Honda Fit Common Problems
One of the bestselling cars by Honda in recent history, the Honda Fit subcompact provides a lot of comfort for such a small car. Its revolutionary monospace construction offers lots of interior space while its “Magic Seat” system provides various cargo and seating modes for versatility on the road. Today, the Fit is found at nearly every corner of the globe with nearly 5 million units on the road.
The Honda Fit is a symbol of Honda’s drive for maximizing efficiency in its cars, but just like any other vehicle, it does have its own share of flaws. Here are some of the more frequent problems found in Honda Fit vehicles.
Variable Valve Timing
One or more of the four springs found on the engine’s variable valve timing system has been known to fail in Fit subcompacts, leading to rough idling and stalling that can severely affect handling and steering performance. Fit owners who encounter these problems must have their cars inspected and, if the spring is found to be at fault, replaced as soon as possible.
Owners of 2007-2008 Honda Fit models have also reported problems with the A/C system, particularly with the fan speed control switch. This problem is usually traced back to defects in the A/C fan, which cause the resister pack that controls the fan to burn out. Replacing both the fan and resister pack typically solves this issue.
Window Switch Water Damage
Honda has issued a recall for Fit vehicles in lieu of several cases of water damage on the power window switches on the driver’s side window. Water intrusion into the switch can lead to switch failure and pose a fire hazard. Dealers are instructed to inspect the switch; if the switch is damaged, it will be replaced immediately, but if no damage is found the switch can still be replaced but will be put on a waiting list.
The fuel filler doors of 2009-2014 Honda Fit models have been reported to not open or require a deal of force to do so. A fault in the spring and mechanisms in the door is typically the source of the problem and must be replaced.
How to Care for Your Honda Fit to Get Better Gas Mileage and Fuel Economy
The Honda Fit has always been a hit for frugal car owners. This subcompact four-door hatchback may be small, but offers big-time practicality, with its high fuel economy, space-efficient engineering, and crisp handling. But just because your car is already efficient on gas doesn't mean you can't save more. By taking care of your vehicle properly, you will spend even less than before.
- Maintain the right pressure in all four tires.
Having proper tire pressure is clearly beneficial to your car's health that newer Honda Fit models are now equipped with a tire pressure monitoring system (TPMS). Aside from saving on fuel, good pressure will prevent your tires from wearing out quickly due to bad wear patterns. It also provides better handling so you can always drive safely and avoid any accidents. If your car has a TPMS, you will always be alerted whenever the tire pressure drops significantly below recommended levels. When this happens, inspect all your tires for damage, and use an air pressure gauge to find which one has low pressure and inflate it. Note that every time you inflate, change, or rotate your tires, you will need to recalibrate the TPMS. To do this, you only need to press and hold the TPMS button until the pressure indicator blinks twice, and calibration will begin and finish automatically.

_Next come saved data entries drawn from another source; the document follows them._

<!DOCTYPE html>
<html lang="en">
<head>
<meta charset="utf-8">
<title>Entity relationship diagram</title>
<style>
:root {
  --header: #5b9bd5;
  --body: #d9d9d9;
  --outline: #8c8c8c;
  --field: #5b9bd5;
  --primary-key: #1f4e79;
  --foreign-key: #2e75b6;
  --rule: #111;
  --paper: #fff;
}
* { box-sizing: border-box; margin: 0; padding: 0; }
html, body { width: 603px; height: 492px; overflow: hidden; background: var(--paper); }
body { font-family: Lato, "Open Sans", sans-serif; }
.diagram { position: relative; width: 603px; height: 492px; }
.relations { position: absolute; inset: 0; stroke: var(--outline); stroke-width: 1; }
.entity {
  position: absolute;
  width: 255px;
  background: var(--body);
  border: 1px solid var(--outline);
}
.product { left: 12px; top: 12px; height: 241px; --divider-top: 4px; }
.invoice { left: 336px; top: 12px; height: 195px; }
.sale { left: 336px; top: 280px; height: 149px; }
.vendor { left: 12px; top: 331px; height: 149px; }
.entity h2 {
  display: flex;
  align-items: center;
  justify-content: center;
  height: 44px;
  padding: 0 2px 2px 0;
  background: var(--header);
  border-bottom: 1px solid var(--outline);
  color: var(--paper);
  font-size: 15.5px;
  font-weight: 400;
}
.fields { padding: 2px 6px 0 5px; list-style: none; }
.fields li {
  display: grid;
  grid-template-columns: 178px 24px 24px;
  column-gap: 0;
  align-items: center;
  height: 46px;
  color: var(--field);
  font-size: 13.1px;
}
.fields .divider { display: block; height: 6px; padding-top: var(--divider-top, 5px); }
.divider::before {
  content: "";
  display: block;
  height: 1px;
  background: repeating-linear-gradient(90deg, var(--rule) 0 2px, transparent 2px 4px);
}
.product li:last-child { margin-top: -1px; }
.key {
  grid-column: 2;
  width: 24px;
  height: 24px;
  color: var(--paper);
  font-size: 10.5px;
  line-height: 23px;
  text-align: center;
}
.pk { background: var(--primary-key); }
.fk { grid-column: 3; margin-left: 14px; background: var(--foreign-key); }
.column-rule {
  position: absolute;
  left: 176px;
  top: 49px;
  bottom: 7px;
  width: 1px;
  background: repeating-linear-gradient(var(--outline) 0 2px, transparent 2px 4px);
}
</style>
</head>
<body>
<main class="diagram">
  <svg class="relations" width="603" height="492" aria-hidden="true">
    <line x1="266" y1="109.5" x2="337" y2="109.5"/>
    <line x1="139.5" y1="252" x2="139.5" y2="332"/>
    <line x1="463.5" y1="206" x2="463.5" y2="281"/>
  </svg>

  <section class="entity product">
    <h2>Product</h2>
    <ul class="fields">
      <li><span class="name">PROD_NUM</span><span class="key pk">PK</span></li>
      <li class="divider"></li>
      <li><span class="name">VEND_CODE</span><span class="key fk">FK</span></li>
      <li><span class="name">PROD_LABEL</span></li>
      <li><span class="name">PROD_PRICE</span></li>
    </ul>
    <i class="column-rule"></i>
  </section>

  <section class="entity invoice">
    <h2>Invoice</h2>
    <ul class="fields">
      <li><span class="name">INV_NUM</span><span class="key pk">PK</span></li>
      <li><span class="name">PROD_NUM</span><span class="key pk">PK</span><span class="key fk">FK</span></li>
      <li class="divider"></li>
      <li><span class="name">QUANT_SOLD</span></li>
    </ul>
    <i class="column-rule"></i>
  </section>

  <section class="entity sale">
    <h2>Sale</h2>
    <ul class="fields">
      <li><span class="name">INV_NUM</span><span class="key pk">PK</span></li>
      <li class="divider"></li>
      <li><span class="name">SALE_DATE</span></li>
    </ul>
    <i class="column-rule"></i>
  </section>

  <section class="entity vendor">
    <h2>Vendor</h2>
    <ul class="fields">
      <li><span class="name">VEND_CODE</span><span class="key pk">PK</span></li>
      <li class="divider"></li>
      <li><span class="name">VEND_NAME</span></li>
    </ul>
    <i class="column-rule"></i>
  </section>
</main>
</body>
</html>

Aside from making sure your Honda Fit's tires are inflated right, keeping your wheels aligned is another preventive maintenance that will help you save money. Making sure that your tires are aligned prevents your car from pulling to either side, lengthens the life of your wheels, and adds to its braking performance. Generally, you must inspect your car's wheel alignment every 10,000 miles, but if you drive on rough roads often, then you should check it every 5,000 miles or so.
- Change the spark plug even before it's due.
Honda recommends that you change your spark plugs every 100,000 miles. However, engine problems most often occur in the last 20,000 miles. By this time, your engine may have a rough idle, have trouble starting, or even misfire. You might also notice that you are consuming more fuel than before or your car is accelerating poorly. You don't have to wait until your engine starts to go bad. Once your spark plug reaches 80,000 miles, replace it as soon as possible. This will save you money from the wasted fuel, repairs, and other components that may get damaged by the engine troubles.
- Replace your air filter often.
Your Honda Fit's air filter is the only thing keeping small yet damaging particles out of the engine. However, just like other filters, this component eventually gets dirty and will need to be replaced. Not changing your air filter can cause your car to lose up to 3 mpg, hurt its performance, or even damage its engine. Your owner's manual recommends that you replace the filter every 20,000 miles or once a year. If you drive in dusty or sandy roads, however, you must change it more often.